Former BCB president says constitution change 'unethical'

Former BCB president Saber Hossain Chowdhary ESPNcricinfo Ltd

Former Bangladesh Cricket Board president Saber Hossain Chowdhury has termed the changes made to the board's constitution "undemocratic and unethical" and has questioned the procedures followed by the board for making the amendments.

One of the main issues under the latest amendments made by the National Sports Council, the regulatory body for all sports federations in Bangladesh, is that the BCB president will be elected by the directors instead of the councilors (members of various clubs, districts, divisions, certain institutions and former players who hold voting rights in BCB elections). The change is a complete U-turn from the March amendment in which the BCB had given voting rights to the councilors after an ICC directive had asked for lesser government interference.

Secondly, the NSC increased the number of councilorships from the top six Dhaka Premier Division Cricket League clubs from one to two to justify the amount of money spent by the clubs during the league. This would make the BCB more Dhaka-centric rather than decentralised as it would give even more power to the clubs from the capital.

The third major change was at the district and division level where anyone, even from outside the district or divisional sports association's executive committee, can now become a councilor. Previously, a district councilor needed a minimum of three years experience in the executive body of his/her district.

On December 13, the Dhaka High Court gave a stay order of three months on the amended BCB constitution, which means the board has to be run under the 2008 charter.

Chowdhury was a pivotal figure in the country's cricket between 1996 and 2001 when Bangladesh won the ICC Trophy, were given ODI and Test status and held a global event and his criticism is a sign of major unease about the conflict-ridden BCB that is now run by an adhoc committee instead of an elected body.

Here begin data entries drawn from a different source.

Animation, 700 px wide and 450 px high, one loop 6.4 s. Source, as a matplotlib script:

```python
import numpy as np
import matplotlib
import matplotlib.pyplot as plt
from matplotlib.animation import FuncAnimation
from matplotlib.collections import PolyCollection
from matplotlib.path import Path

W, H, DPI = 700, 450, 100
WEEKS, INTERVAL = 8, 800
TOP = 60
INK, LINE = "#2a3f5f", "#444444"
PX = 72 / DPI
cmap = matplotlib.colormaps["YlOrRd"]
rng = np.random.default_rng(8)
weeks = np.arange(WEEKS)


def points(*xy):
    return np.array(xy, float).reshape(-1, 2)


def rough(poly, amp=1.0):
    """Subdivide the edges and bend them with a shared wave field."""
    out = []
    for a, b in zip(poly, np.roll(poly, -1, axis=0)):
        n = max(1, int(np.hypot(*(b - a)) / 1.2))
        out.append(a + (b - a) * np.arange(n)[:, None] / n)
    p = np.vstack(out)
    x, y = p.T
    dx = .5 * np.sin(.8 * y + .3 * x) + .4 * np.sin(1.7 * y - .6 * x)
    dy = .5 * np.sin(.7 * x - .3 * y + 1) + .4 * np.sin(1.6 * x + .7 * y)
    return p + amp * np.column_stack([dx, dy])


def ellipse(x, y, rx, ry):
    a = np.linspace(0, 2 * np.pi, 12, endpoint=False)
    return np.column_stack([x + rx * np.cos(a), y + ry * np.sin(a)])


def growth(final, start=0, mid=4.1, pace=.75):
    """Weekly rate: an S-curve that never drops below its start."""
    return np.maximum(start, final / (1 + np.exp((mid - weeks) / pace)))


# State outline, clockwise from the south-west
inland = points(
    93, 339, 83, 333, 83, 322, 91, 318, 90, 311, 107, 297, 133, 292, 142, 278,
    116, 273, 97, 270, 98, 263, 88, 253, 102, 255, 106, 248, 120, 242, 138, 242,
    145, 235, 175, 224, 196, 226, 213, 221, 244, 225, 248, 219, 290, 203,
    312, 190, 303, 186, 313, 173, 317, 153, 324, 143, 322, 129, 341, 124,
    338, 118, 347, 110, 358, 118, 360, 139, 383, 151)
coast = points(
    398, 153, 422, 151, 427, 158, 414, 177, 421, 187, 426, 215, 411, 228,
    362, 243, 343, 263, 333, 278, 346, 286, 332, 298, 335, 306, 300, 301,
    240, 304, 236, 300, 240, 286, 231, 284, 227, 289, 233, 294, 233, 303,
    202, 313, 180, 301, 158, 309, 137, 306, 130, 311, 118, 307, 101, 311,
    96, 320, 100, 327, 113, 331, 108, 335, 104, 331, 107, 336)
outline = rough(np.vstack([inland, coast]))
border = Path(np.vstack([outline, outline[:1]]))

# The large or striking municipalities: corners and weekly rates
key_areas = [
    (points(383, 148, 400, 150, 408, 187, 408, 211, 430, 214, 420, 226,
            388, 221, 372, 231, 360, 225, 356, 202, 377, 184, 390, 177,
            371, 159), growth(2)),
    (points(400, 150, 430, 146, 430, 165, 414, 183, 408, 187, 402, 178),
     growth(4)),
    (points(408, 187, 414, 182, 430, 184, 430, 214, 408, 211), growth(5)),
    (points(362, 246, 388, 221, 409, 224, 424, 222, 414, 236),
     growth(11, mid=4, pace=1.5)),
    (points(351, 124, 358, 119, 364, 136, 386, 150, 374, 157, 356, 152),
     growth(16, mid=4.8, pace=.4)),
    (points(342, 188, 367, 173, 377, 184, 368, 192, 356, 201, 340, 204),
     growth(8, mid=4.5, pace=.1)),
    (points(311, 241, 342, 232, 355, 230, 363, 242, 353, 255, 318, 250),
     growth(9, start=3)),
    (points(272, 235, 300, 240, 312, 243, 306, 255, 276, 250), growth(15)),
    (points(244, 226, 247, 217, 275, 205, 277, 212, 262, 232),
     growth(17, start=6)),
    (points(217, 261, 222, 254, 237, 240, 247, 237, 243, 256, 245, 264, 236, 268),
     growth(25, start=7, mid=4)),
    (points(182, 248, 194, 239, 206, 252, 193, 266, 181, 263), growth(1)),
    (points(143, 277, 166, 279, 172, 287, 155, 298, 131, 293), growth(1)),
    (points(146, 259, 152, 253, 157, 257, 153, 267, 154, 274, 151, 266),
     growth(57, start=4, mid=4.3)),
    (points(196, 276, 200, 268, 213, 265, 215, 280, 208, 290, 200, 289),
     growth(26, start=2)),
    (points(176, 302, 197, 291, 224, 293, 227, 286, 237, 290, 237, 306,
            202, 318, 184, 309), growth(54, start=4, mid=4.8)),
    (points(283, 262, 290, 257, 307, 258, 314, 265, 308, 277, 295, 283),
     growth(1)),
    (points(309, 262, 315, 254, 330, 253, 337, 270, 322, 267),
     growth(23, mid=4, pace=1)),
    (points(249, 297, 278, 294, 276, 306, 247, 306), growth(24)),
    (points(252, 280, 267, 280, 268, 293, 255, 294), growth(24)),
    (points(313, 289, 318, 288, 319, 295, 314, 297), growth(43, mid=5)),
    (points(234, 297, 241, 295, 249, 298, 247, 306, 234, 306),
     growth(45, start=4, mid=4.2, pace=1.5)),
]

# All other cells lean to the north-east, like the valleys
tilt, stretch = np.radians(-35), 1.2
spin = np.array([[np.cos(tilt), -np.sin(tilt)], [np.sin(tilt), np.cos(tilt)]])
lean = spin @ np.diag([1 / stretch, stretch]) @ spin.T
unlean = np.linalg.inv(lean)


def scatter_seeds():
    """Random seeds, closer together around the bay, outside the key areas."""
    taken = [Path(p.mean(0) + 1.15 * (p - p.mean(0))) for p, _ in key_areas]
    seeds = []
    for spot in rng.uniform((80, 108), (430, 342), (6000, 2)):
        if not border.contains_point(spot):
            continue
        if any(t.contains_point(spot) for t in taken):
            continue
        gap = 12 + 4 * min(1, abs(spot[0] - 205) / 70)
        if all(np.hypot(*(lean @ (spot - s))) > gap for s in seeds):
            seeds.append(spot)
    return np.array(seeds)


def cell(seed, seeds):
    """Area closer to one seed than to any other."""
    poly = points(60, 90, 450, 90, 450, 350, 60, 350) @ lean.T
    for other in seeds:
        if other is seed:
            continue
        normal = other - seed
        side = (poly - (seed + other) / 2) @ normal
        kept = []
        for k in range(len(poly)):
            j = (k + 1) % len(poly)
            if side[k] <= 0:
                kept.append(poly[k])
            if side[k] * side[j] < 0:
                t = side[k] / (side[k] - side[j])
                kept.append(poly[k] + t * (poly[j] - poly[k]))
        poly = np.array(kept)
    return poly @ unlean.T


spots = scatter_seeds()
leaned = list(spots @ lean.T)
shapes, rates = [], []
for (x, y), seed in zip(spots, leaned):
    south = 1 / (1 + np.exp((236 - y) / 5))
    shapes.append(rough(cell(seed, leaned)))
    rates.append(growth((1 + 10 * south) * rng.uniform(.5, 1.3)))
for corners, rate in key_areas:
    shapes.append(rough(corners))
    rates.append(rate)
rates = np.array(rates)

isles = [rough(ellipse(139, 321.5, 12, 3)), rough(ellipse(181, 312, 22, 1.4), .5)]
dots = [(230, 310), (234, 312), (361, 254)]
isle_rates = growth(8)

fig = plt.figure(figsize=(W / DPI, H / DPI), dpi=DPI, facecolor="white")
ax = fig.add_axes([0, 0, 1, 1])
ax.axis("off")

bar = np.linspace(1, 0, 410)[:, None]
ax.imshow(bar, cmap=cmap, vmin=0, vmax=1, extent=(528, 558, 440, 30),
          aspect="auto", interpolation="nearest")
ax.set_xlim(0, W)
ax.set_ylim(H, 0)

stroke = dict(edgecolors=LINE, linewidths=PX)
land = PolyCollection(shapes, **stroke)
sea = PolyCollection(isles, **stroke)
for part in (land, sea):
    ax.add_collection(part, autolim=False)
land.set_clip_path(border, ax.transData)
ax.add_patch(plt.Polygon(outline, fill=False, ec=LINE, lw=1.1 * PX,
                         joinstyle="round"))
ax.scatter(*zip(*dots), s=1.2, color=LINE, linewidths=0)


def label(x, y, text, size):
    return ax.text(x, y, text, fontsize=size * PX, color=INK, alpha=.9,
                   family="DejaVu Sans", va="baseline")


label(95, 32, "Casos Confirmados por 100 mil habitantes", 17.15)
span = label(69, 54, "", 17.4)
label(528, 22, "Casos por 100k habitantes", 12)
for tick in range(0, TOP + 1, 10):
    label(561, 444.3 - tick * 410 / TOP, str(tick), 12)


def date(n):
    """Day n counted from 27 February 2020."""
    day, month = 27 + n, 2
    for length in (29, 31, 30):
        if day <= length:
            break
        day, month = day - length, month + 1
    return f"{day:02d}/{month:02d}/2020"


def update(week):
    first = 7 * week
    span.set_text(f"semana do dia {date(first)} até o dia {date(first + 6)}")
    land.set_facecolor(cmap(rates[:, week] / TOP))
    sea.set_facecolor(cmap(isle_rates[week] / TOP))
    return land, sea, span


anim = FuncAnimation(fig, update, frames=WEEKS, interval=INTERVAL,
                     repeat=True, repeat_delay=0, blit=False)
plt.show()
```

"It is a matter of concern to see such divisions in Bangladesh cricket," Chowdhury said. "I don't want to pick any of these sides, be it districts, clubs or players. We should be speaking on behalf of cricket.

"First of all, it is not clear what recommendations were considered when these changes to constitution were made. Secondly, we also have to know what process was used. When a higher body makes such amendments, it cannot just be made for the sake of it. The amendment has to come through a reference point. What I'm trying to understand is whether these changes were sought by the BCB or the NSC.

"From what I know of the NSC Act, it contradicts to how the amendments were made. As far as I know, the BCB adhoc committee hasn't discussed these changes."

Over the past weekend, the club representatives and those from the districts as well as the players' body have all commented on the amended constitution in a series of press briefings in Dhaka. The BCB has remained quiet about the matter. Chowdhury criticised this silence and asked the BCB to take the lead in correcting the wrongs.

"The cricket board has to take a stance, say whether they support the changes that have been made to the constitution. It is important to know their position because the BCB is the governing body.

"Everyone who will be affected by these changes are speaking about it, whether that be criticism or appreciation. But the BCB is quiet," he said.

He also pointed out the lack of clarity when it comes to following a modus operandi of running the BCB. "Ever since we wrote up the model constitution in 1998, it has been like a pendulum where we are swinging from a board of directors to an executive committee system and back to the board of directors."

Chowdhury said that the BCB should not have governmental intervention because it's a strong enough body, especially through its wealth. "The changes are establishing political influence in cricket. If the government had helped the BCB financially, it would have had a say.

"But the BCB has more money in the bank than the NSC probably, so I don't see a reason for the government to have an influence. I am not a believer of making these changes because the ICC has said so. I want political influence out because it is the right thing to do."